▸ **Exercise directions**:
Go line by line through the listing below and copy those that hold "translate".

Entries provided below:

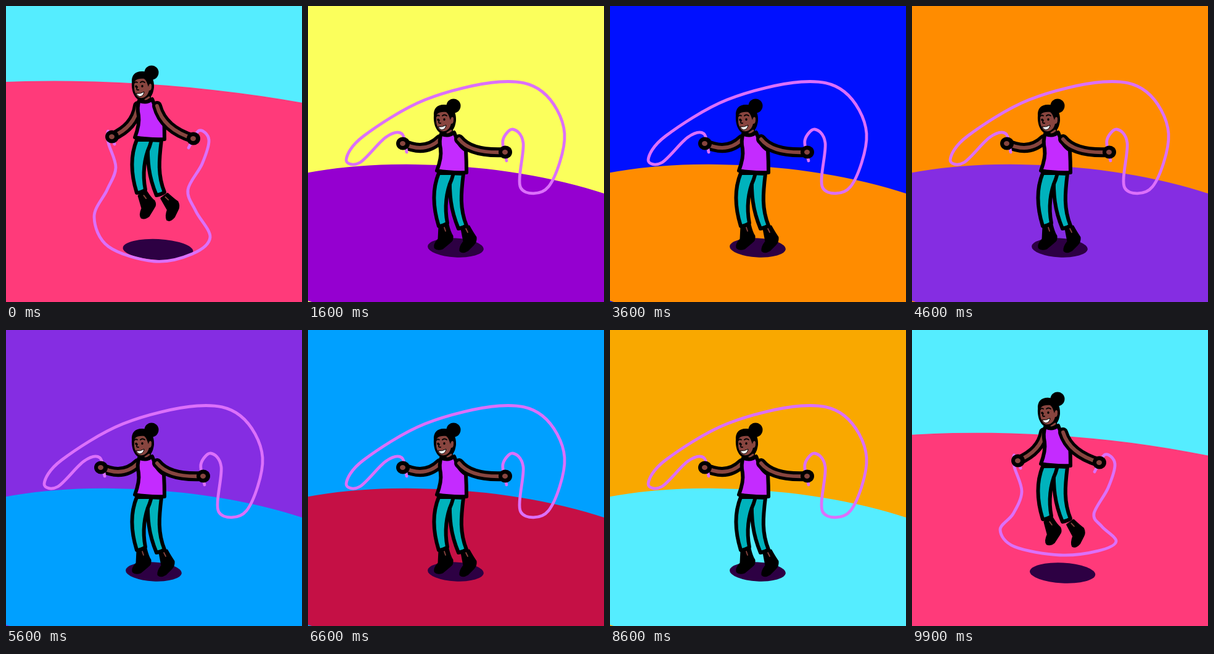
These frames come from a looping animation (480 by 480 pixels, 10000 ms). An HTML page with a canvas:

```html
<!DOCTYPE html>
<html lang="en">
<head>
<meta charset="utf-8">
<title>Skipping rope</title>
<style>
  html, body { margin: 0; width: 100%; height: 100%; overflow: hidden; }
  canvas { display: block; width: 100vw; height: 100vh; }
</style>
</head>
<body>
<canvas id="stage"></canvas>
<script>
const canvas = document.getElementById('stage');
const ctx = canvas.getContext('2d');
const ratio = window.devicePixelRatio || 1;
canvas.width = canvas.height = 480 * ratio;

const LOOP = 10000, BEAT = 1000, STEP = 100, LANDING = 300;
const INK = '#000', SKIN = '#88453f', TOP = '#c42bff', TEAL = '#00b2bc';
const ROPE = '#dc70fa', SHADE = '#2d0043';
const GROUNDS = ['#ff3a7a', '#fbff5c', '#9500d0', '#0010ff', '#ff8c00',
  '#852de2', '#00a0ff', '#c51045', '#f9a800', '#55edff'];

// Key points of the rope, from one handle to the other
const ropeOver = [160,237, 152,207, 126,213, 84,254, 62,249, 90,211, 190,152, 310,123,
  380,139, 416,207, 390,293, 345,295, 349,222, 332,200, 316,218, 322,251];
const ropeUnder = [176,224, 166,203, 166,222, 178,262, 164,298, 143,342, 166,390, 240,414,
  302,402, 331,375, 308,333, 295,298, 318,256, 329,217, 313,202, 296,230];

// Left elbow and hand, right elbow and hand
const armsWide = [190,240, 154,223, 264,240, 320,237];
const armsLow = [209,196, 172,212, 255,200, 304,215];

const mix = (from, to, k) => from.map((v, i) => v + (to[i] - v) * k);

function fill(shape, color) {
  ctx.fillStyle = color;
  ctx.fill(shape);
}

function stroke(shape, color, width) {
  ctx.strokeStyle = color;
  ctx.lineWidth = width;
  ctx.stroke(shape);
}

function outlined(shape, color, width = 6) {
  fill(shape, color);
  stroke(shape, INK, width);
}

function ellipse(x, y, rx, ry, color, tilt = 0) {
  const shape = new Path2D();
  shape.ellipse(x, y, rx, ry, tilt, 0, Math.PI * 2);
  fill(shape, color);
}

const art = {
  head: new Path2D('M204 178C203 165 211 159 222 160C235 161 241 174 240 186C239 194 237 198 235 201L235 211L221 211L221 207C209 208 203 192 204 178Z'),
  face: new Path2D('M208 182C207 175 212 171 224 172C228 175 229 180 231 185C232 178 237 179 236 185C236 190 234 191 232 191C230 200 224 204 217 203C210 201 207 190 208 182Z'),
  features: new Path2D('M208 179Q210 176 213 178M218 178Q221 175 225 178M213 185Q210 191 215 190'),
  smile: new Path2D('M211 196Q218 197 224 193Q223 200 217 201Q213 200 211 196Z'),
  neck: new Path2D('M226 206L232 202'),
  shirt: new Path2D('M216 207Q227 213 237 205C241 214 243 226 256 234Q257 252 257 270Q232 271 209 267Q217 246 215 232Q212 218 216 207Z'),
  leftLeg: new Path2D('M212 271C201 298 203 328 212 357Q219 357 226 352C221 327 224 301 233 281L236 271Z'),
  rightLeg: new Path2D('M230 271C229 305 231 330 244 361Q251 360 257 356C246 329 248 304 252 272Z'),
  leftShoe: new Path2D('M213 357L227 354Q230 367 234 373Q235 380 230 383L218 393Q210 396 206 392Q204 387 212 378Z'),
  rightShoe: new Path2D('M249 361L261 357Q267 368 272 375Q273 382 268 387L259 396Q251 401 247 397Q246 391 253 382Z'),
  leftAnkle: new Path2D('M221 359L223 365'),
  rightAnkle: new Path2D('M256 361L259 367')
};

function shoe(shape, ankle, x, y, lift) {
  ctx.save();
  ctx.translate(x + 3 * lift, y + 2 * lift);
  ctx.rotate(-0.33 * lift);
  ctx.translate(-x, -y);
  outlined(shape, INK, 3);
  stroke(ankle, SKIN, 1.8);
  ctx.restore();
}

function arm(x, y, ex, ey, hx, hy) {
  const shape = new Path2D();
  shape.moveTo(x, y);
  shape.quadraticCurveTo(ex, ey, hx, hy);
  stroke(shape, INK, 16);
  stroke(shape, SKIN, 6);
}

function hand(x, y) {
  ellipse(x, y, 11, 10.5, INK);
  ellipse(x - 0.5, y, 4.5, 4, SKIN);
}

function rope(p) {
  const last = p.length / 2 - 1;
  const at = i => {
    const n = 2 * Math.max(0, Math.min(last, i));
    return [p[n], p[n + 1]];
  };
  const shape = new Path2D();
  shape.moveTo(p[0], p[1]);
  for (let i = 0; i < last; i++) {
    const [a, b, c, d] = [at(i - 1), at(i), at(i + 1), at(i + 2)];
    shape.bezierCurveTo(
      b[0] + (c[0] - a[0]) / 6, b[1] + (c[1] - a[1]) / 6,
      c[0] - (d[0] - b[0]) / 6, c[1] - (d[1] - b[1]) / 6, c[0], c[1]);
  }
  stroke(shape, ROPE, 4.8);
}

function body(lift, dy, arms) {
  ctx.save();
  ctx.translate(0, dy);
  shoe(art.leftShoe, art.leftAnkle, 221, 361, lift);
  shoe(art.rightShoe, art.rightAnkle, 258, 363, lift);
  outlined(art.rightLeg, TEAL);
  outlined(art.leftLeg, TEAL);
  ctx.restore();

  arm(214, 216 + dy, ...arms.slice(0, 4));

  ctx.save();
  ctx.translate(0, dy);
  ellipse(236, 162, 11.5, 11.5, INK);
  fill(art.head, INK);
  fill(art.face, SKIN);
  stroke(art.features, INK, 1.8);
  ellipse(211, 184.5, 1.7, 2, INK);
  ellipse(221, 184, 1.7, 2, INK);
  fill(art.smile, '#fff');
  stroke(art.smile, INK, 1);
  stroke(art.neck, SKIN, 3);
  outlined(art.shirt, TOP);
  ctx.restore();

  arm(245, 216 + dy, ...arms.slice(4));
}

// Each landing sends out a disc of the next colour.
function ground(time) {
  const beats = (time - LANDING) / BEAT;
  const step = Math.floor(beats);
  const age = (beats - step) * 10;
  const radius = age * (66.4 + age * (-10.174 + age * 0.865));
  ctx.fillStyle = GROUNDS[(step + 10) % 10];
  ctx.fillRect(0, 0, 480, 480);
  ellipse(240, 391, radius * 3, radius, GROUNDS[(step + 1) % 10], 0.079);
}

function draw(time) {
  ctx.setTransform(canvas.width / 480, 0, 0, canvas.height / 480, 0, 0);
  ctx.lineCap = ctx.lineJoin = 'round';

  const tenth = time % BEAT / STEP;
  const fromTop = Math.min(tenth, 10 - tenth);
  const lift = Math.max(0, 1 - (fromTop / 3.7) ** 2);
  const swell = Math.max(0, 1 - fromTop / 3);

  // The rope is overhead at 6, comes down in front, and returns behind.
  const front = tenth >= 6;
  const low = front ? Math.min(1, (tenth - 6) / 3) : 1 - tenth / 6;
  const sag = front ? 0.57 : 1;
  const under = ropeUnder.map((v, i) => i % 2 && v > 300 ? 300 + (v - 300) * sag : v);
  const line = mix(ropeOver, under, low);
  const arms = mix(armsWide, armsLow, low);

  ground(time);
  ellipse(239.5 + 7 * swell, 392 + 3 * swell, 45.5 + 11.5 * swell, 15.5 + 1.5 * swell, SHADE, 0.05);
  if (!front) rope(line);
  body(lift, -54 * lift, arms);
  if (front) rope(line);
  hand(arms[2], arms[3]);
  hand(arms[6], arms[7]);
}

const start = performance.now();
function tick() {
  const elapsed = (performance.now() - start) % LOOP;
  draw(Math.floor(elapsed / STEP) * STEP);
  requestAnimationFrame(tick);
}
tick();
</script>
</body>
</html>
```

End of Entries provided.

▸ **Written answer**:
  ctx.translate(x + 3 * lift, y + 2 * lift);
  ctx.translate(-x, -y);
  ctx.translate(0, dy);
  ctx.translate(0, dy);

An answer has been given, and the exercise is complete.